[Work required]: Return the entries exactly as they appear.

------

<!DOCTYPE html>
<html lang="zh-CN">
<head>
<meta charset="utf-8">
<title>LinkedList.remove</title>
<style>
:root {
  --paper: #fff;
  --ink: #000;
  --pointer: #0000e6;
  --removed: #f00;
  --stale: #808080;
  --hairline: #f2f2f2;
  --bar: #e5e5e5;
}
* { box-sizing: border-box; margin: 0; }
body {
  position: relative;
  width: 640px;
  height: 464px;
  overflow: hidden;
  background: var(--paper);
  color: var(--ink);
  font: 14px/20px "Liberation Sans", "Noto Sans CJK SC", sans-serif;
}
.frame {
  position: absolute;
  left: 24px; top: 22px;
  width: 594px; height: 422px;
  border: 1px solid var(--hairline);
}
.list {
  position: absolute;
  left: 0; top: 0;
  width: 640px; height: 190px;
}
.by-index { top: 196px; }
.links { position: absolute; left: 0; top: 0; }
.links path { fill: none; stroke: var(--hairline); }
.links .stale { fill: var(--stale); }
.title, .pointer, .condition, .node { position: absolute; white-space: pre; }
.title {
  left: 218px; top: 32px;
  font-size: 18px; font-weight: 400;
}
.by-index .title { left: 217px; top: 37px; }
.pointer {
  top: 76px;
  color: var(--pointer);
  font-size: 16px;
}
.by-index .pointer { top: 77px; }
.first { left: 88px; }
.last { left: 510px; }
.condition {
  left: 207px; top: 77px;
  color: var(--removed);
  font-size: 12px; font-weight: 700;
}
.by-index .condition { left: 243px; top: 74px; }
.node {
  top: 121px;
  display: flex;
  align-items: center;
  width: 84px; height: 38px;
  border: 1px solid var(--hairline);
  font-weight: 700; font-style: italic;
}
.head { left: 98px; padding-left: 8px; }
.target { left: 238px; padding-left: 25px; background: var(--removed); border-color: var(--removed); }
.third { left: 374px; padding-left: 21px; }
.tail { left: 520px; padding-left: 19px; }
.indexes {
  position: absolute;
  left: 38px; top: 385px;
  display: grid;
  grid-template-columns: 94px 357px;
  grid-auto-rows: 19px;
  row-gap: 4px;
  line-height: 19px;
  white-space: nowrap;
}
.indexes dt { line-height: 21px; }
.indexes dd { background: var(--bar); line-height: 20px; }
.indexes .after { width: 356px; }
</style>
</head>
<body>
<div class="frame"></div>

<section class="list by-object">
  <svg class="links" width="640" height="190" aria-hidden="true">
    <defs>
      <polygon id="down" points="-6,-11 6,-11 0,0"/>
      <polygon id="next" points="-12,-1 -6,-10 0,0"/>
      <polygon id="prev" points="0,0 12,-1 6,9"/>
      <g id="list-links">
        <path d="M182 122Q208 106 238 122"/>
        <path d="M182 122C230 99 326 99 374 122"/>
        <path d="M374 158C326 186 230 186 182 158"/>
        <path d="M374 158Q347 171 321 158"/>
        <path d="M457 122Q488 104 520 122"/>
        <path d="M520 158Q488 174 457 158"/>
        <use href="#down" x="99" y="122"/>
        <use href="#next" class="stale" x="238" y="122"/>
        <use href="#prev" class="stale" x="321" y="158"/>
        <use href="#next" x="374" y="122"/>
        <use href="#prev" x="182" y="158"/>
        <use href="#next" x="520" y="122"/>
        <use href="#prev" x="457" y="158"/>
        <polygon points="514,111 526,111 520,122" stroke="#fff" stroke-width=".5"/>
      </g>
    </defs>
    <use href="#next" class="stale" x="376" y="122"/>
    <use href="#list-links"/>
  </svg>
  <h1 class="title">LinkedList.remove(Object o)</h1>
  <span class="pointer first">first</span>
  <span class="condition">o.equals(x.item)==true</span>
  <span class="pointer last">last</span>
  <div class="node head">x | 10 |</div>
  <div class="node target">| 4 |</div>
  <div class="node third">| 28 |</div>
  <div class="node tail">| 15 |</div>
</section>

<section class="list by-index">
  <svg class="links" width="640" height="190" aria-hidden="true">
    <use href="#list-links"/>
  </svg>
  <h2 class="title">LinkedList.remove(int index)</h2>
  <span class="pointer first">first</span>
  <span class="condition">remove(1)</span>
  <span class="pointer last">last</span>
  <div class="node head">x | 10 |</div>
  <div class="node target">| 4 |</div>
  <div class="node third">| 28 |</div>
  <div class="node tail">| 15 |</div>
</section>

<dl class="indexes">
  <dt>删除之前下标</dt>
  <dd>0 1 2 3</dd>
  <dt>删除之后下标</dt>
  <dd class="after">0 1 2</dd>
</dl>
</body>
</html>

------

[Expected answer]:
<!DOCTYPE html>
<html lang="zh-CN">
<head>
<meta charset="utf-8">
<title>LinkedList.remove</title>
<style>
:root {
  --paper: #fff;
  --ink: #000;
  --pointer: #0000e6;
  --removed: #f00;
  --stale: #808080;
  --hairline: #f2f2f2;
  --bar: #e5e5e5;
}
* { box-sizing: border-box; margin: 0; }
body {
  position: relative;
  width: 640px;
  height: 464px;
  overflow: hidden;
  background: var(--paper);
  color: var(--ink);
  font: 14px/20px "Liberation Sans", "Noto Sans CJK SC", sans-serif;
}
.frame {
  position: absolute;
  left: 24px; top: 22px;
  width: 594px; height: 422px;
  border: 1px solid var(--hairline);
}
.list {
  position: absolute;
  left: 0; top: 0;
  width: 640px; height: 190px;
}
.by-index { top: 196px; }
.links { position: absolute; left: 0; top: 0; }
.links path { fill: none; stroke: var(--hairline); }
.links .stale { fill: var(--stale); }
.title, .pointer, .condition, .node { position: absolute; white-space: pre; }
.title {
  left: 218px; top: 32px;
  font-size: 18px; font-weight: 400;
}
.by-index .title { left: 217px; top: 37px; }
.pointer {
  top: 76px;
  color: var(--pointer);
  font-size: 16px;
}
.by-index .pointer { top: 77px; }
.first { left: 88px; }
.last { left: 510px; }
.condition {
  left: 207px; top: 77px;
  color: var(--removed);
  font-size: 12px; font-weight: 700;
}
.by-index .condition { left: 243px; top: 74px; }
.node {
  top: 121px;
  display: flex;
  align-items: center;
  width: 84px; height: 38px;
  border: 1px solid var(--hairline);
  font-weight: 700; font-style: italic;
}
.head { left: 98px; padding-left: 8px; }
.target { left: 238px; padding-left: 25px; background: var(--removed); border-color: var(--removed); }
.third { left: 374px; padding-left: 21px; }
.tail { left: 520px; padding-left: 19px; }
.indexes {
  position: absolute;
  left: 38px; top: 385px;
  display: grid;
  grid-template-columns: 94px 357px;
  grid-auto-rows: 19px;
  row-gap: 4px;
  line-height: 19px;
  white-space: nowrap;
}
.indexes dt { line-height: 21px; }
.indexes dd { background: var(--bar); line-height: 20px; }
.indexes .after { width: 356px; }
</style>
</head>
<body>
<div class="frame"></div>

<section class="list by-object">
  <svg class="links" width="640" height="190" aria-hidden="true">
    <defs>
      <polygon id="down" points="-6,-11 6,-11 0,0"/>
      <polygon id="next" points="-12,-1 -6,-10 0,0"/>
      <polygon id="prev" points="0,0 12,-1 6,9"/>
      <g id="list-links">
        <path d="M182 122Q208 106 238 122"/>
        <path d="M182 122C230 99 326 99 374 122"/>
        <path d="M374 158C326 186 230 186 182 158"/>
        <path d="M374 158Q347 171 321 158"/>
        <path d="M457 122Q488 104 520 122"/>
        <path d="M520 158Q488 174 457 158"/>
        <use href="#down" x="99" y="122"/>
        <use href="#next" class="stale" x="238" y="122"/>
        <use href="#prev" class="stale" x="321" y="158"/>
        <use href="#next" x="374" y="122"/>
        <use href="#prev" x="182" y="158"/>
        <use href="#next" x="520" y="122"/>
        <use href="#prev" x="457" y="158"/>
        <polygon points="514,111 526,111 520,122" stroke="#fff" stroke-width=".5"/>
      </g>
    </defs>
    <use href="#next" class="stale" x="376" y="122"/>
    <use href="#list-links"/>
  </svg>
  <h1 class="title">LinkedList.remove(Object o)</h1>
  <span class="pointer first">first</span>
  <span class="condition">o.equals(x.item)==true</span>
  <span class="pointer last">last</span>
  <div class="node head">x | 10 |</div>
  <div class="node target">| 4 |</div>
  <div class="node third">| 28 |</div>
  <div class="node tail">| 15 |</div>
</section>

<section class="list by-index">
  <svg class="links" width="640" height="190" aria-hidden="true">
    <use href="#list-links"/>
  </svg>
  <h2 class="title">LinkedList.remove(int index)</h2>
  <span class="pointer first">first</span>
  <span class="condition">remove(1)</span>
  <span class="pointer last">last</span>
  <div class="node head">x | 10 |</div>
  <div class="node target">| 4 |</div>
  <div class="node third">| 28 |</div>
  <div class="node tail">| 15 |</div>
</section>

<dl class="indexes">
  <dt>删除之前下标</dt>
  <dd>0 1 2 3</dd>
  <dt>删除之后下标</dt>
  <dd class="after">0 1 2</dd>
</dl>
</body>
</html>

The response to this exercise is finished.